The term 'henge' is being increasingly used to defined a variety of structures built between 3000-5000 years.  These take the form of banked enclosures, stone chambers and separate stones arranged in avenues and circles.  Some circles have very complex geometry and the local astronomy of the site was often built into the design.
Neolithic farmers appeared first appeared in Britain around 4000BC and by 3000BC the first megalithic (large stone) constructions started. There are several types of stone structures, the simplest being the raising of single, sometimes massive, standing stones called menhirs. Hollow box-like structures made from large stones were used for burials and covered with mounds of soil, these are called dolmens or, in Wales, cromlechs . Cairns are cromlechs covered in stones and barrows are earthen burial mounds. Henges are usually stone or vertical timber circles often surrounded by a ditch and bank.

Most stone circles were constructed in the late Neolithic to early Bronze Age periods. They occur all over the UK except in the southeast where there is no evidence of them, but this does not mean there were none. Many stone circles have been removed and recycled in walls and buildings or cleared for farming. They survive best where there has been little development. Stone circles are also found in parts of Europe.
Early circles, or henges, were made from wood, both Woodhenge and Stonehenge are examples of these. Stone was used for permanence and local materials were generally used but sometimes stones were transported great distances. The proximity of circles to burials suggests they were built with some significance to the dead or to hold ceremonies as well as being "calendars" lined up with astronomical features such as solstice sunrises, moonrise and moonset and specific constellations.

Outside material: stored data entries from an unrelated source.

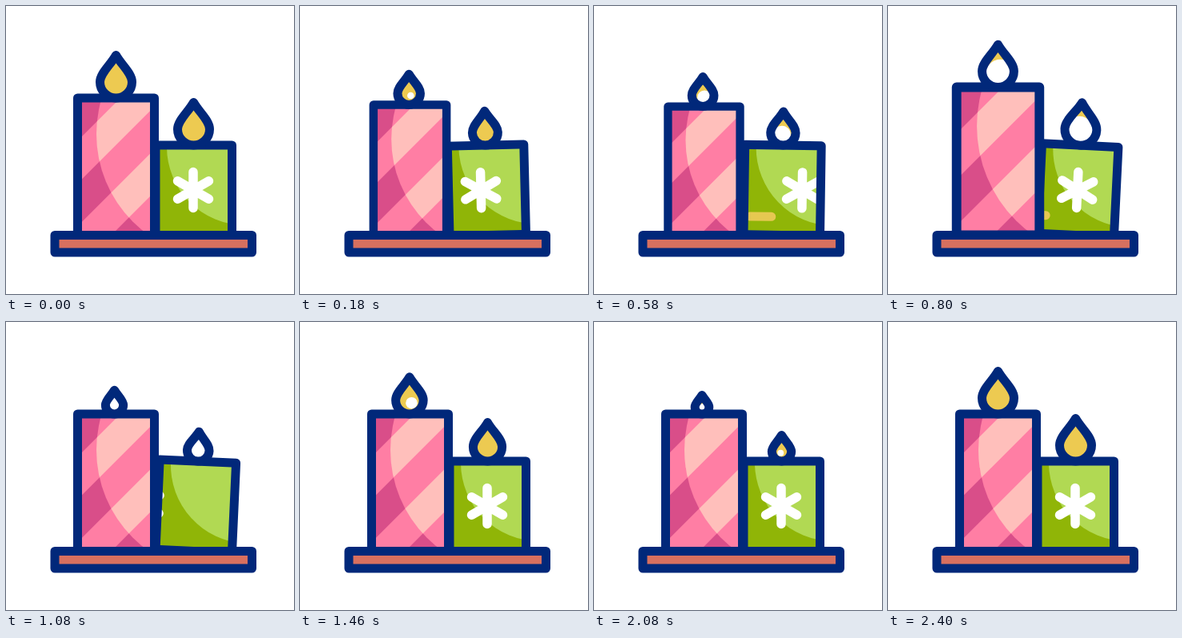
Write an HTML page that moves like this. It is 360 by 360 pixels and loops after 2.42 s.

```html
<!DOCTYPE html>
<html lang="en">
<head>
<meta charset="utf-8">
<title>Candles</title>
<style>
html, body { margin: 0; width: 100%; height: 100%; overflow: hidden; background: #fff; }
svg { display: block; width: 100vw; height: 100vh; }
.line { fill: none; stroke: #01287a; stroke-width: 11; stroke-linejoin: round; stroke-linecap: round; }
.flame { vector-effect: non-scaling-stroke; }
</style>
</head>
<body>
<svg viewBox="0 0 360 360">
  <defs>
    <path id="drop" d="M0-53.5C7-41 20-31 20-20A20 20 0 0 1-20-20C-20-31-7-41 0-53.5Z"/>
    <path id="star" d="M0-22.5V22.5M-19.5-11.2L19.5 11.2M-19.5 11.2L19.5-11.2"/>
    <clipPath id="dropClip"><use href="#drop"/></clipPath>
    <clipPath id="tallClip"><rect x="89.500" y="115" width="96" height="171.500"/></clipPath>
    <clipPath id="shortClip"><rect x="187" y="174" width="95.500" height="112.500"/></clipPath>
    <clipPath id="lit"><circle cx="268" cy="160" r="155"/></clipPath>
  </defs>

  <g id="short">
    <g clip-path="url(#shortClip)">
      <rect x="187" y="174" width="96" height="113" fill="#90b507"/>
      <circle cx="299" cy="176" r="98" fill="#b1d953"/>
      <g id="strip" fill="none" stroke="#fff" stroke-width="11.500" stroke-linecap="round">
        <use href="#star" x="234" y="230"/>
        <use href="#star" x="382" y="230"/>
        <use href="#star" x="530" y="230"/>
        <path d="M317 263.500H344" stroke="#e6c851" stroke-width="11"/>
      </g>
    </g>
    <rect class="line" x="187" y="174" width="95.500" height="112.500"/>
    <g id="shortFlame"></g>
  </g>

  <g id="tall">
    <g clip-path="url(#tallClip)">
      <rect x="89" y="115" width="97" height="172" fill="#d94e89"/>
      <g id="darkStripes" stroke="#ff7ea4" stroke-width="37.700"></g>
      <g clip-path="url(#lit)">
        <rect x="89" y="115" width="97" height="172" fill="#ff7ea4"/>
        <g id="lightStripes" stroke="#ffbfbb" stroke-width="37.700"></g>
      </g>
    </g>
    <rect class="line" x="89.500" y="115" width="96" height="171.500"/>
  </g>
  <g id="tallFlame"></g>

  <rect class="line" x="61" y="286.500" width="246.500" height="21.500" style="fill:#d8705f"/>
</svg>
<script>
const LOOP = 2420, BASE = 286.5, STEP = 148;
const $ = id => document.getElementById(id);

const sine = p => (1 - Math.cos(Math.PI * p)) / 2;
const smoother = p => p * p * p * (p * (p * 6 - 15) + 10);
const linear = p => p;

// Each track is a list of [time, value] steps.
const flicker = [[0, 1], [380, .38], [780, 1], [1190, .47], [1600, 1], [2000, .38], [2400, 1]];
const stretch = [[0, 1], [430, .87], [820, 1.08], [1060, 1]];
const sway = [[0, 0], [220, -1.5], [940, 3.2], [1440, 0]];
const slide = [[40, 0], [820, -STEP], [1380, -2 * STEP]];
const tallGlow = [[0, 0], [140, 0], [180, 6], [580, 13], [1080, 26], [1460, 8.5],
  [1600, 0], [1740, 8.5], [2000, 16], [2260, 8], [2360, 0]];
const shortGlow = [[300, 0], [580, 14], [1080, 26], [1300, 0], [1850, 0], [2000, 14], [2150, 0]];

function at(track, t, ease = sine) {
  if (t <= track[0][0]) return track[0][1];
  for (let i = 1; i < track.length; i++) {
    const [t0, v0] = track[i - 1], [t1, v1] = track[i];
    if (t < t1) return v0 + (v1 - v0) * ease((t - t0) / (t1 - t0));
  }
  return track[track.length - 1][1];
}

for (const id of ["darkStripes", "lightStripes"]) {
  // Diagonal bands along x + y = sum
  $(id).innerHTML = [284.7, 391.4]
    .map(sum => `<path d="M40 ${sum - 40}L240 ${sum - 240}"/>`).join("");
}

function makeFlame(id, glowX, glowY) {
  const g = $(id);
  g.innerHTML = `<use href="#drop" fill="#edca51"/>
    <g clip-path="url(#dropClip)"><circle cx="${glowX}" cy="${glowY}" fill="#fff"/></g>
    <path class="line" d="${$("drop").getAttribute("d")}"/>`;
  const glow = g.querySelector("circle"), line = g.querySelector(".line");
  return (x, y, s, r) => {
    g.setAttribute("transform", `translate(${x} ${y}) scale(${s})`);
    glow.setAttribute("r", r);
    line.style.strokeWidth = 11 / s;
  };
}
const tallFlame = makeFlame("tallFlame", 3, -16);
const shortFlame = makeFlame("shortFlame", -2, -17);

function draw(t) {
  const s = at(flicker, t), k = at(stretch, t);
  $("tall").setAttribute("transform", `translate(137.5 ${BASE}) scale(${k}) translate(-137.5 ${-BASE})`);
  tallFlame(137.5 - 4.5 * (1 - s), BASE - 171.5 * k, s, at(tallGlow, t, linear));

  $("short").setAttribute("transform", `rotate(${at(sway, t)} 234.75 ${BASE})`);
  $("strip").setAttribute("transform", `translate(${at(slide, t, smoother)} 0)`);
  shortFlame(234.5, 174, 1 - .7 * (1 - s), at(shortGlow, t, linear));
}

const start = performance.now();
function tick(now) {
  draw(Math.max(0, now - start) % LOOP);
  requestAnimationFrame(tick);
}
draw(0);
requestAnimationFrame(tick);
</script>
</body>
</html>
```
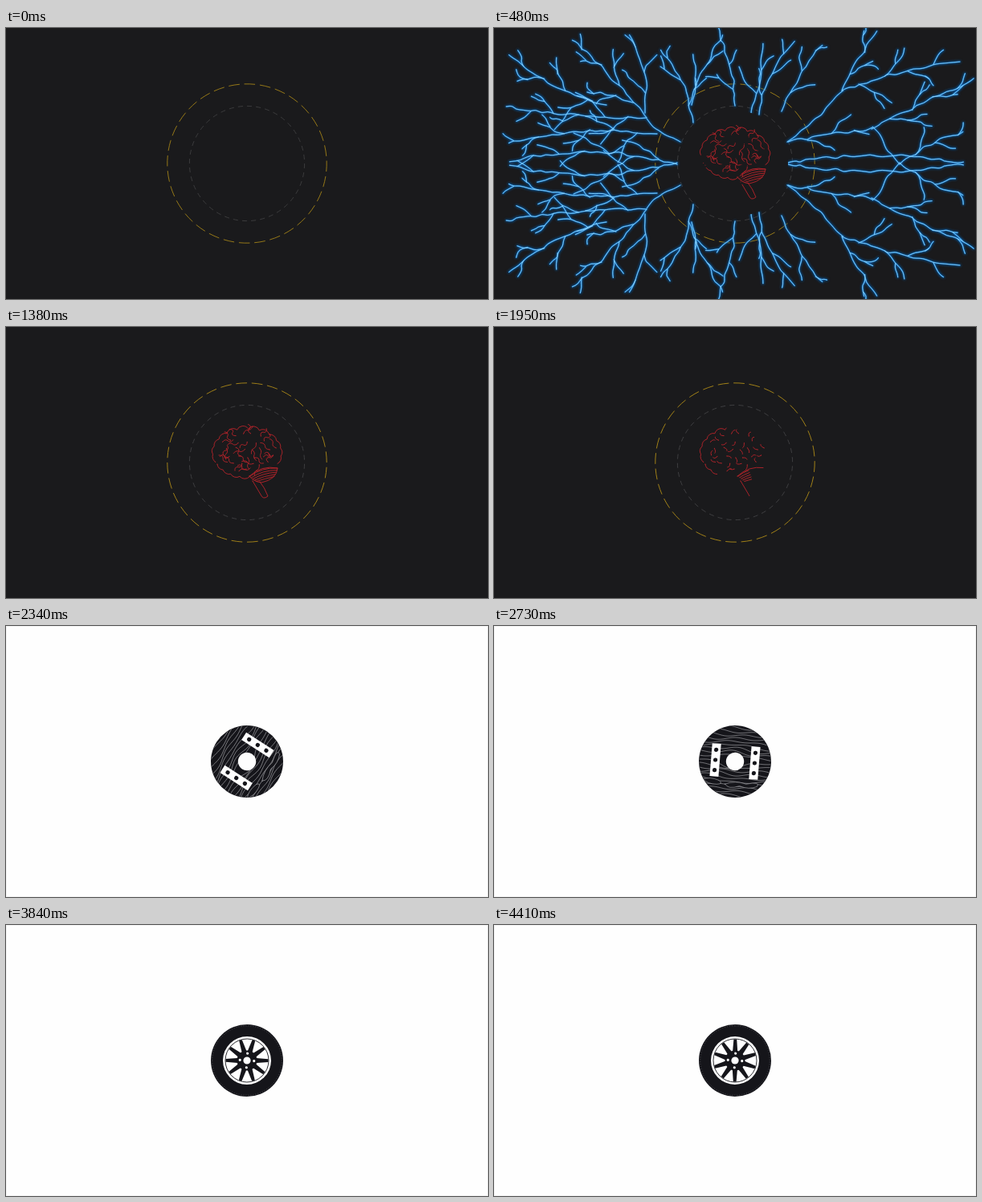
Recreate the animation shown at these times as an HTML page. Size 600 by 338 pixels, loop 4440 ms.

```html
<!DOCTYPE html>
<html lang="en">
<head>
<meta charset="utf-8">
<title>Ideas</title>
<style>
  html, body { margin: 0; width: 100%; height: 100%; overflow: hidden; background: #1a1a1c; }
  svg { display: block; width: 600px; height: 338px; }
  .line { fill: none; stroke-linecap: round; stroke-linejoin: round; }
</style>
</head>
<body>
<svg viewBox="0 0 600 338">
  <defs>
    <filter id="blur" x="0" y="0" width="600" height="338" filterUnits="userSpaceOnUse">
      <feGaussianBlur stdDeviation="1.8"/>
    </filter>
    <mask id="pulse" maskUnits="userSpaceOnUse" x="0" y="0" width="600" height="338">
      <circle id="band" cx="300" cy="169" fill="none" stroke="#fff"/>
    </mask>
    <clipPath id="disc"><circle r="44.5"/></clipPath>
    <path id="half"/>
    <g id="tree">
      <use href="#half"/>
      <use href="#half" transform="matrix(1 0 0 -1 0 338)"/>
    </g>
  </defs>

  <g id="mind">
    <rect width="600" height="338" fill="#1a1a1c"/>
    <g fill="none">
      <circle id="outer" cx="300" cy="169" r="99.2" stroke="#a98718" stroke-width=".85" pathLength="640" stroke-dasharray="14 6"/>
      <circle id="inner" cx="300" cy="169" r="71.6" stroke="#434345" stroke-width=".8" pathLength="440" stroke-dasharray="6 5"/>
    </g>
    <g class="line" id="bolts" mask="url(#pulse)">
      <use href="#tree" stroke="#0a5aa6" stroke-width="2.6" filter="url(#blur)"/>
      <use href="#tree" stroke="#1b86d8" stroke-width="1.4"/>
      <use href="#tree" stroke="#a0dfff" stroke-width=".7"/>
    </g>
    <g class="line" id="brain" stroke="#b8242b" stroke-width=".9"></g>
  </g>

  <g id="wheels">
    <rect width="600" height="338" fill="#fefefe"/>
    <rect x=".5" y=".5" width="599" height="337" fill="none" stroke="#f3f3f3"/>
    <g id="spin" fill="#15151a"></g>
  </g>
</svg>
<script>
const $ = id => document.getElementById(id);
const LOOP = 4440;

let seed = 11;
const random = () => (seed = seed * 16807 % 2147483647) / 2147483647;
const jitter = size => (random() - 0.5) * 2 * size;
const repeat = (n, draw) => Array.from({ length: n }, (_, i) => draw(i)).join('');

function smooth(points) {
  let d = 'M' + points[0];
  for (let i = 1; i < points.length - 1; i++) {
    const [x, y] = points[i], [nx, ny] = points[i + 1];
    d += `Q${x},${y} ${(x + nx) / 2},${(y + ny) / 2}`;
  }
  return d + 'L' + points.at(-1);
}

// A swaying line to the tip that forks to alternate sides on its way.
function limb(x, y, tipX, tipY, depth) {
  const dx = tipX - x, dy = tipY - y, reach = Math.hypot(dx, dy);
  const steps = Math.max(2, Math.ceil(reach / 8));
  const bend = jitter(0.09);
  const points = [[x, y]];
  let side = random() < 0.5 ? -1 : 1, forks = '';
  for (let k = 1; k <= steps; k++) {
    const f = k / steps, sway = bend * Math.sin(Math.PI * f);
    const px = x + dx * f - dy * sway + jitter(2.2);
    const py = y + dy * f + dx * sway + jitter(2.2);
    points.push([px, py]);
    if (depth && k % 4 === 3 && k < steps) {
      const angle = Math.atan2(dy, dx) + side * (0.4 + random() * 0.4);
      const size = 14 + Math.min(45, reach * (1 - f) * 0.4) * (0.5 + random() * 0.5);
      forks += limb(px, py, px + Math.cos(angle) * size, py + Math.sin(angle) * size, depth - 1);
      side = -side;
    }
  }
  return smooth(points) + forks;
}

// Root and tip of each limb in the upper half; the lower half is its reflection.
const limbs = [
  [232, 142, 190, 112, 0], [190, 112, 14, 98, 2], [190, 112, 98, 14, 2], [140, 96, 18, 32, 2],
  [188, 106, 170, 10, 1], [203, 132, 18, 144, 2], [228, 170, 18, 166, 1],
  [248, 118, 207, 27, 2], [246, 96, 285, 10, 1], [300, 97, 283, 16, 2],
  [320, 106, 333, 20, 1], [330, 108, 372, 18, 1], [358, 104, 407, 22, 1],
  [365, 142, 433, 78, 0], [433, 78, 476, 2, 2], [433, 78, 578, 42, 2],
  [366, 142, 470, 126, 1], [470, 126, 598, 65, 2],
  [366, 170, 585, 170, 0], [505, 170, 470, 122, 0], [505, 170, 585, 130, 1]
];
$('half').setAttribute('d', limbs.map(l => limb(...l)).join(''));

// Lobed edges: arcs bulging outwards between points spread round an ellipse.
function lobes(from, to, count, rx, ry, sweep) {
  let d = '';
  for (let i = 0; i <= count; i++) {
    const a = from + (to - from) * i / count;
    d += `${i ? `A8 8 0 0 ${sweep} ` : 'M'}${300 + rx * Math.cos(a)} ${157 + ry * Math.sin(a)}`;
  }
  return d;
}

// A short curling walk.
function fold(x, y) {
  const points = [[x, y]], twist = 0.5 + random() * 0.7;
  let angle = random() * Math.PI * 2;
  for (let k = 0; k < 5; k++) {
    x += Math.cos(angle) * 3.4;
    y += Math.sin(angle) * 3.1;
    angle += twist * (k < 2 ? 1 : -1);
    points.push([x, y]);
  }
  return smooth(points);
}

const paths = [
  lobes(2.75, 6.75, 12, 42.5, 30, 1),
  lobes(2.65, 1.5, 4, 42, 30, 0),
  'M307 192L317 209Q320 216 326 211Q322 200 316 193',
  'M303 186Q318 172 338 176Q337 190 318 194Q308 193 303 186'
];
for (let i = 0; i < 5; i++) {
  paths.push(`M${304 + i * 2} ${186 + i * 1.6}Q${318 + i} ${175 + i * 3.6} ${338 - i} ${176 + i * 2.6}`);
}
for (let row = 0; row < 6; row++) {
  for (let column = 0; column < 8; column++) {
    const x = 264 + column * 10.5 + (row % 2) * 5 + jitter(2), y = 134 + row * 9 + jitter(2);
    if (Math.hypot((x - 300) / 38, (y - 156) / 26) < 1 && y < 188 - (x - 260) * 0.23) paths.push(fold(x, y));
  }
}
$('brain').innerHTML = paths.map(d => `<path pathLength="100" d="${d}"/>`).join('');
const strokes = [...$('brain').children];

function grain(i) {
  const base = -42 + i * 4.7;
  const points = [];
  for (let x = -46; x <= 46; x += 4) {
    const swell = Math.sign(base) * 8 * Math.exp(-(x * x) / 330 - Math.abs(base) / 14);
    points.push([x, base + swell + 1.3 * Math.sin(x / 7 + i * 1.7) + Math.sin(x / 15 + i)]);
  }
  return `<path d="${smooth(points)}"/>`;
}

const batten = x => `<g transform="translate(${x})"><rect x="-5.5" y="-20.5" width="11" height="41" fill="#fefefe"/>
  ${repeat(3, i => `<circle cy="${i * 12.7 - 12.7}" r="2.6"/>`)}</g>`;

const wooden = `<g><circle r="45"/>
  <g class="line" stroke="#c9c9cc" stroke-width=".5" clip-path="url(#disc)">${repeat(19, grain)}
    <path fill="#15151a" d="M-38 25Q-30 21-18 25Q-12 29-20 30Q-32 31-38 25ZM-10 29Q2 23 16 27Q34 22 30 29Q20 34 8 30Q-6 36-10 29Z"/></g>
  ${batten(-24.5)}${batten(24.5)}<circle r="11.2" fill="#fefefe"/></g>`;

const spoked = `<g stroke="#15151a" fill="none"><circle r="40.8" stroke-width="8.4"/>
  <circle r="6.2" stroke-width="2.8"/>
  ${repeat(8, i => `<path stroke-width="3" d="M7 0H38" transform="rotate(${i * 45 + 22.5})"/>`)}</g>`;

const tyre = `<g><circle r="45"/>
  <circle r="43.3" fill="none" stroke="#55555c" stroke-width=".8" stroke-dasharray="1 2"/>
  <circle r="30" fill="#fefefe"/><circle r="27" fill="none" stroke="#15151a" stroke-width=".9"/><circle r="12.5"/>
  ${repeat(10, i => `<path d="M9-3.2L26.5-1.9V1.9L9 3.2Z" transform="rotate(${i * 36})"/>`)}
  <g fill="#fefefe"><circle r="4.6"/>${repeat(4, i => `<circle cx="8.8" r="1.6" transform="rotate(${i * 90 + 4})"/>`)}</g></g>`;

$('spin').innerHTML = wooden + spoked + tyre;
const wheels = [...$('spin').children];

const span = (t, from, to) => Math.min(1, Math.max(0, (t - from) / (to - from)));
const ease = p => p * p * (3 - 2 * p);
const show = (node, on) => node.setAttribute('display', on ? 'inline' : 'none');

function render(t) {
  const rolling = t >= 2340;
  show($('mind'), !rolling);
  show($('wheels'), rolling);

  if (rolling) {
    const current = t < 3000 ? 0 : t < 3720 ? 1 : 2;
    wheels.forEach((wheel, i) => show(wheel, i === current));
    const angle = 4.5 + (t - 2730) * 85.5 / 540;
    $('spin').setAttribute('transform', `translate(300 169) rotate(${angle})`);
    return;
  }

  $('outer').setAttribute('transform', `rotate(${t * 0.012 - 2} 300 169)`);
  $('inner').setAttribute('transform', `rotate(${-t * 0.012} 300 169)`);

  const head = 66 + 290 * ease(span(t, 30, 470));
  const tail = 66 + 290 * ease(span(t, 570, 1080));
  show($('bolts'), head > tail);
  $('band').setAttribute('r', (head + tail) / 2);
  $('band').setAttribute('stroke-width', head - tail);

  // Strokes appear from their far end and vanish back towards their start.
  const start = 100 * (1 - ease(span(t, 30, 570)));
  const end = 100 * (1 - ease(span(t, 1650, 2190)));
  show($('brain'), end - start > 0.1);
  for (const path of strokes) path.setAttribute('stroke-dasharray', `0 ${start} ${end - start} 200`);
}

function frame() {
  render(performance.now() % LOOP);
  requestAnimationFrame(frame);
}
frame();
</script>
</body>
</html>
```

Following detailed surveys of hundreds of sites, Alexander Thom, a professor of engineering at Oxford, concluded that the megalithic builders used a standard unit of measurement.  This unit was 2.72 feet (0.83m), the megalithic yard, about the size of a pace except that over all his surveys he shows there is only a deviation from proportions of this dimension of only 0.003 feet! His findings show the builders used whole or half units of megalithic yards in the radii of stone circles. Many structures include extremely accurate alignments with key solar and lunar risings and settings, often using natural features like mountain peaks, notches in hills or the strategic placement of standing stones as precise sightlines. These astronomical alignments were an integral part of the design of many sites. The geometry of the non circular stone circles was not by accident or inaccuracy but was based on complex ellipse or flattened circle geometric construction.
Solar symbols are common in megalithic tombs, the role of the sun would have been important to Neolithic farmers as crops and cattle depended on it. Stones placed in a circle were sighted to show the occurrence of the summer and winter solstices. In the winter in the northern hemisphere the sun rises in the southeast and stays low in the sky, setting in the southwest. During the spring and summer these positions shift farther north along the horizon and the sun stays in the sky longer. Some tomb passages were aligned so that the rising sun of the winter solstice would shine down them. This would represent the start of the lengthening of the days and the start of the growing season being a cause for celebration.